> **Problem details**
Look through the data below. Show each line where the string "date" occurs.

> **Records shown**
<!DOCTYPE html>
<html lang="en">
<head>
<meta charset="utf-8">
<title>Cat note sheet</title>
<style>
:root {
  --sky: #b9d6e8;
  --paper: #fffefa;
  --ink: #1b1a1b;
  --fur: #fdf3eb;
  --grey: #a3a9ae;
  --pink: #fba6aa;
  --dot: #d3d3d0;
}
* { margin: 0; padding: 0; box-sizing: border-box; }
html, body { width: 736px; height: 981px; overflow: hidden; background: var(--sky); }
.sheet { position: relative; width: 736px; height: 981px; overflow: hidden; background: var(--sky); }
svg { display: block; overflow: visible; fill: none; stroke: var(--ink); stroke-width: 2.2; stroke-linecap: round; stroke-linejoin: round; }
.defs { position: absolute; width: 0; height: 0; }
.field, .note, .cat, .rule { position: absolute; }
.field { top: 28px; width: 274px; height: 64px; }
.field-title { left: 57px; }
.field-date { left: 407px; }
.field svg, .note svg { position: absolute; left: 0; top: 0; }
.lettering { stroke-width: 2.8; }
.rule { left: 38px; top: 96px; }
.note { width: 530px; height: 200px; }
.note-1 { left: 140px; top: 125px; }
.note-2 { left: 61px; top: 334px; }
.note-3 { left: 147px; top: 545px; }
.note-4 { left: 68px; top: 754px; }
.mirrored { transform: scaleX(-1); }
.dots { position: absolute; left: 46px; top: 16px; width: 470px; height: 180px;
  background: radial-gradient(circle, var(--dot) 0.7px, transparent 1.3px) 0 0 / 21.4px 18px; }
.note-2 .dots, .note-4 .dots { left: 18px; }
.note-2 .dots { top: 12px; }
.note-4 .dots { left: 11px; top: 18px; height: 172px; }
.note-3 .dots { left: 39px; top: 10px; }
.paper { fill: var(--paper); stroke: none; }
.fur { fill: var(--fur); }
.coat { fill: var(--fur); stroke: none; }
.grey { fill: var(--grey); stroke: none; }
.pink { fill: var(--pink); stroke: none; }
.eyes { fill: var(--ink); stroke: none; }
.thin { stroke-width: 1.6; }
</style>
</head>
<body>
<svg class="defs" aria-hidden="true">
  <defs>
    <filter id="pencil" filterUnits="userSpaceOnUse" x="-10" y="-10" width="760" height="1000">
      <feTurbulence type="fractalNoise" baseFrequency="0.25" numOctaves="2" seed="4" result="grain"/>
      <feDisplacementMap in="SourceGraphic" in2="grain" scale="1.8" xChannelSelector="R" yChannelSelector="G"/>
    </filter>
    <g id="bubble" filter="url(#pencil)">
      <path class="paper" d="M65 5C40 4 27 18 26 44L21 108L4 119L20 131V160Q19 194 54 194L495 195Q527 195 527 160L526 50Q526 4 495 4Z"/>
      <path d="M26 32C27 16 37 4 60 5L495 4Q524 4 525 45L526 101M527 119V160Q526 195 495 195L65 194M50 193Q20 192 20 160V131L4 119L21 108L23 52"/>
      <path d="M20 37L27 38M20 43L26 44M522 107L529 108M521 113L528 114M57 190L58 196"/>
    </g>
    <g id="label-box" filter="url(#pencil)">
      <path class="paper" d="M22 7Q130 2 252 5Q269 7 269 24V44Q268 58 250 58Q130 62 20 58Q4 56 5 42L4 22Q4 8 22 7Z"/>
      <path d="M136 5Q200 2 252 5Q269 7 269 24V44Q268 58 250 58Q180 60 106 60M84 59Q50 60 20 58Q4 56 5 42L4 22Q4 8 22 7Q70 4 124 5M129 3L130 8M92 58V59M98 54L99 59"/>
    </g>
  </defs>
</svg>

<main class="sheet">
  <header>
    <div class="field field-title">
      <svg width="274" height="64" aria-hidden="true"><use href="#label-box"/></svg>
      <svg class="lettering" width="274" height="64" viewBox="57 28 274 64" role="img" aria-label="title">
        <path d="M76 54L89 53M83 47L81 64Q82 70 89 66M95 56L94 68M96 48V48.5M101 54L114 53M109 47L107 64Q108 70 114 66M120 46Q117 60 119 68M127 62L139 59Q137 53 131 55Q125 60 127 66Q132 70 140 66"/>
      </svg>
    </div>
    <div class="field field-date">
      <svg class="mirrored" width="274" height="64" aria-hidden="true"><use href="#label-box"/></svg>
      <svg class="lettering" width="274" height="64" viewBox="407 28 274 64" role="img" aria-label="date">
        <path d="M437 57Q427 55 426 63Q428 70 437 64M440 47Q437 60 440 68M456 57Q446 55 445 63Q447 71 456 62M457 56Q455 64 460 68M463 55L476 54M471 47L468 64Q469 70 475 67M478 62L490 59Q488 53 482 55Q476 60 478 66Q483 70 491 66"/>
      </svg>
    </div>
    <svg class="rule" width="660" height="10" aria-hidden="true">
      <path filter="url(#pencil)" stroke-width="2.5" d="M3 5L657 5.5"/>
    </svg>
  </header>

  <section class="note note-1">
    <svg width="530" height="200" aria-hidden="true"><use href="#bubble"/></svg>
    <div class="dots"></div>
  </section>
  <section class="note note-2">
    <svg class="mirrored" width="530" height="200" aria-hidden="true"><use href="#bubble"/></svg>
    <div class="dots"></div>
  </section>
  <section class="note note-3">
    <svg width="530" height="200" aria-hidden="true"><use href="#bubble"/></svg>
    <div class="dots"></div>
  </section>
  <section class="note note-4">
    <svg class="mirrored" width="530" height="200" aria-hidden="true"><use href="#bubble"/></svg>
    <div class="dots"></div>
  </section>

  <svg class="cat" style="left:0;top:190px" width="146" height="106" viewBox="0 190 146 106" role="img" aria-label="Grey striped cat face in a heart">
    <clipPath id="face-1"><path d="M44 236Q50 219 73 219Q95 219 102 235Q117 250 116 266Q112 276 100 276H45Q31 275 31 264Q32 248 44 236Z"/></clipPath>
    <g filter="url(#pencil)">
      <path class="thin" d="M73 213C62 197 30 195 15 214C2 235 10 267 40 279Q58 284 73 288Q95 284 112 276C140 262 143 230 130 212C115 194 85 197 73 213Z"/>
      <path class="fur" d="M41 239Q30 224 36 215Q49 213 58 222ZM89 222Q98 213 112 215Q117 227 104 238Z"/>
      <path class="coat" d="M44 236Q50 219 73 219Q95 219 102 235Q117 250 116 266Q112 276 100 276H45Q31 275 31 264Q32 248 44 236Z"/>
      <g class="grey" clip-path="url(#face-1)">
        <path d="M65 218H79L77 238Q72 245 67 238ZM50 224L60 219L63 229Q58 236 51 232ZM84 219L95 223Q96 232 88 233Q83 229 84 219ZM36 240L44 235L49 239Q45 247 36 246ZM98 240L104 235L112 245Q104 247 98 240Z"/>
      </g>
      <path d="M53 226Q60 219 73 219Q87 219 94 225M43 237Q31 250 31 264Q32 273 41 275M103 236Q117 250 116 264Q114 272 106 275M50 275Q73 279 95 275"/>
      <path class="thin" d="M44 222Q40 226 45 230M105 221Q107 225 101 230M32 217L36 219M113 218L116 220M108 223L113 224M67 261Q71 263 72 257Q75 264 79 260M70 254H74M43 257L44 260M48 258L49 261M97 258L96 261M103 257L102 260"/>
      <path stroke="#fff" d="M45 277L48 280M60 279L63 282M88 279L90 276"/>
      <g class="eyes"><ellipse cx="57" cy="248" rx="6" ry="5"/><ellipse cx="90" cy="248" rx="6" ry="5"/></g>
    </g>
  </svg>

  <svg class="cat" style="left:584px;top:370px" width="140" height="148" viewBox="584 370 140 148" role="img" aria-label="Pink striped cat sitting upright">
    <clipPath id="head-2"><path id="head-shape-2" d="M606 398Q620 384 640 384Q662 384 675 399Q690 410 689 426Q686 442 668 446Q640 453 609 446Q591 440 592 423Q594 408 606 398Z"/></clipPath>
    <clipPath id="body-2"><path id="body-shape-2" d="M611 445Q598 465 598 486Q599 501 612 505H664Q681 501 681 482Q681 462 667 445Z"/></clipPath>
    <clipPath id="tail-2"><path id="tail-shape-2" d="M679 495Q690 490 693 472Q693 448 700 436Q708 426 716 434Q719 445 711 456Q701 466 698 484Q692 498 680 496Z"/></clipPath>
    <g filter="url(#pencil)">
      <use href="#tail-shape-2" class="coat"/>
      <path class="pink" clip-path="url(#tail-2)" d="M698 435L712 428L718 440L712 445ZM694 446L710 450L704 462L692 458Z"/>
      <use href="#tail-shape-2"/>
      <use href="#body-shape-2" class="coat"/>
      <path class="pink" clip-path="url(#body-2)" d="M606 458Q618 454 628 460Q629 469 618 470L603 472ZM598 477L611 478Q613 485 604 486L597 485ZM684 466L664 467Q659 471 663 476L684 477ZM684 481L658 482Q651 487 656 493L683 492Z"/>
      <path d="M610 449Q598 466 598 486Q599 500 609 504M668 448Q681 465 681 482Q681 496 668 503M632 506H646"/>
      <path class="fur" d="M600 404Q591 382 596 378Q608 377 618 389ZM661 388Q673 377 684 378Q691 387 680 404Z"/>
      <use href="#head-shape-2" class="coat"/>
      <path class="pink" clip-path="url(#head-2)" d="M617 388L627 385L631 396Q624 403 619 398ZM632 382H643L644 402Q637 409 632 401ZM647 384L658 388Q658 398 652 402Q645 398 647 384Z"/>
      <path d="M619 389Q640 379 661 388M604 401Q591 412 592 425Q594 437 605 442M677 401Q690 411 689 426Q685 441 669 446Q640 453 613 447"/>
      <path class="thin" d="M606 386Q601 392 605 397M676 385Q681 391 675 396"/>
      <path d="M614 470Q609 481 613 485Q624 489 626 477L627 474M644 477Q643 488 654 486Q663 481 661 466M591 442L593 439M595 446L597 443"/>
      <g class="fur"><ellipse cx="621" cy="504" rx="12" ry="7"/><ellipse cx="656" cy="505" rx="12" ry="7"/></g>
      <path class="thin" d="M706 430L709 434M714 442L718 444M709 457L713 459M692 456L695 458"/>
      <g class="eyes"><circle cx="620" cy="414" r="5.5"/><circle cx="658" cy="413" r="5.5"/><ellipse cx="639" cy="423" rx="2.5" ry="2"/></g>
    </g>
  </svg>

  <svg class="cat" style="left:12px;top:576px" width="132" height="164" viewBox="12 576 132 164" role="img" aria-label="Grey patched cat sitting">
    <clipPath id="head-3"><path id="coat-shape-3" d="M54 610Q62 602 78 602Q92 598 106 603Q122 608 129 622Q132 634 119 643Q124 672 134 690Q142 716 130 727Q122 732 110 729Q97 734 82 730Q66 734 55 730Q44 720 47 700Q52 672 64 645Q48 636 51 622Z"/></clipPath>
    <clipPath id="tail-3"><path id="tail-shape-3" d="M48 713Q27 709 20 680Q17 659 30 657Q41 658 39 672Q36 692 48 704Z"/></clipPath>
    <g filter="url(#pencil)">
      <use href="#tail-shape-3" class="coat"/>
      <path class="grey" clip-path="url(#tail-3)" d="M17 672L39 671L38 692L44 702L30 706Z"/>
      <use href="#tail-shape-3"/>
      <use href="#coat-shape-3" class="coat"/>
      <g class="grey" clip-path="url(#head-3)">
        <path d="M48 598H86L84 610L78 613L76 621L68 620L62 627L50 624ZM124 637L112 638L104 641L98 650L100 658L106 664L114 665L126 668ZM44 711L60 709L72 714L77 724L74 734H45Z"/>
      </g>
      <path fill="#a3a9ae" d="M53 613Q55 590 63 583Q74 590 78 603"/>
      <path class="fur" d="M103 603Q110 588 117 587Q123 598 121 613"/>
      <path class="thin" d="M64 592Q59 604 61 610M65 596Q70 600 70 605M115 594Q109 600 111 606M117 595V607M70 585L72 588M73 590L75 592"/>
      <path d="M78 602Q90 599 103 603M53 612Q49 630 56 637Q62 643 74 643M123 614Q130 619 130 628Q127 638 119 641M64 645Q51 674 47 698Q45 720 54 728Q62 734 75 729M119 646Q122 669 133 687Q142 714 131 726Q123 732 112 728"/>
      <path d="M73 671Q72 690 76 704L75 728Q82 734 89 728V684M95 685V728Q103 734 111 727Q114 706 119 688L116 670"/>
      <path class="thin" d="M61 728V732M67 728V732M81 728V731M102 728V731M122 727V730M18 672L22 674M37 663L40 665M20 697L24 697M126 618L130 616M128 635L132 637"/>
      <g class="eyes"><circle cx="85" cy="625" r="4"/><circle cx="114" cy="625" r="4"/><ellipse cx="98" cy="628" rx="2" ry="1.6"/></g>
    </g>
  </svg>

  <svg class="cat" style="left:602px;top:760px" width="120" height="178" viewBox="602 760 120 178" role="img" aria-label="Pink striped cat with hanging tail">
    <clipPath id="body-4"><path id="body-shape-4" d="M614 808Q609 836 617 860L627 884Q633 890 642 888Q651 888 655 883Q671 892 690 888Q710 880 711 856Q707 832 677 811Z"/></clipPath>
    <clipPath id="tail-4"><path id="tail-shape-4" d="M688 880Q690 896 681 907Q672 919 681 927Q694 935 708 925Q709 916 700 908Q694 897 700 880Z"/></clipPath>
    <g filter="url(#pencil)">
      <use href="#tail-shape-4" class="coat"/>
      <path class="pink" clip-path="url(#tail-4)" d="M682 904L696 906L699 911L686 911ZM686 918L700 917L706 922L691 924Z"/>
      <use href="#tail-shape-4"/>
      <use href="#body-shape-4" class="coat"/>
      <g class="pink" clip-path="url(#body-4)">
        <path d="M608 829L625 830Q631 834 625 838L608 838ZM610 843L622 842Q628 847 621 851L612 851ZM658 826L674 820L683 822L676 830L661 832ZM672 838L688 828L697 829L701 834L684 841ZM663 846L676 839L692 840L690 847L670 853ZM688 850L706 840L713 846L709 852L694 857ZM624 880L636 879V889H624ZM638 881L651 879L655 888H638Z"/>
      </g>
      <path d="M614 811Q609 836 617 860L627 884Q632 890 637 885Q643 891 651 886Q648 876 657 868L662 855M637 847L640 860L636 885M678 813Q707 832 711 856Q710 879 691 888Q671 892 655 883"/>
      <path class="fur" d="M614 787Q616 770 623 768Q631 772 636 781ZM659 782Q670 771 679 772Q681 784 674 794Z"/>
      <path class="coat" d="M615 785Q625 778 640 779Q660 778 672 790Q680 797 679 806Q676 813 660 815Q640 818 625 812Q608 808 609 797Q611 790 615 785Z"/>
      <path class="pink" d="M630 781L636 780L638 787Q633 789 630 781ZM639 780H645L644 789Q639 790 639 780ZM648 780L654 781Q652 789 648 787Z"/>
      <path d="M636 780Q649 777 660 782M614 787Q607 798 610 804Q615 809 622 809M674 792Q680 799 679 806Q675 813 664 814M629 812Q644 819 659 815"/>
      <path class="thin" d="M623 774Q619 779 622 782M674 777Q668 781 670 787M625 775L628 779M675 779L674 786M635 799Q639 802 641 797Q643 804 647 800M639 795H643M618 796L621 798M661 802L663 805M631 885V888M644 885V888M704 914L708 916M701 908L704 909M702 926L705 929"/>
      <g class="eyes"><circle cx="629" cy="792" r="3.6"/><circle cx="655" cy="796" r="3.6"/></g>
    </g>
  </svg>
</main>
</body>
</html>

> **Expected answer**
.field-date { left: 407px; }
    <div class="field field-date">
      <svg class="lettering" width="274" height="64" viewBox="407 28 274 64" role="img" aria-label="date">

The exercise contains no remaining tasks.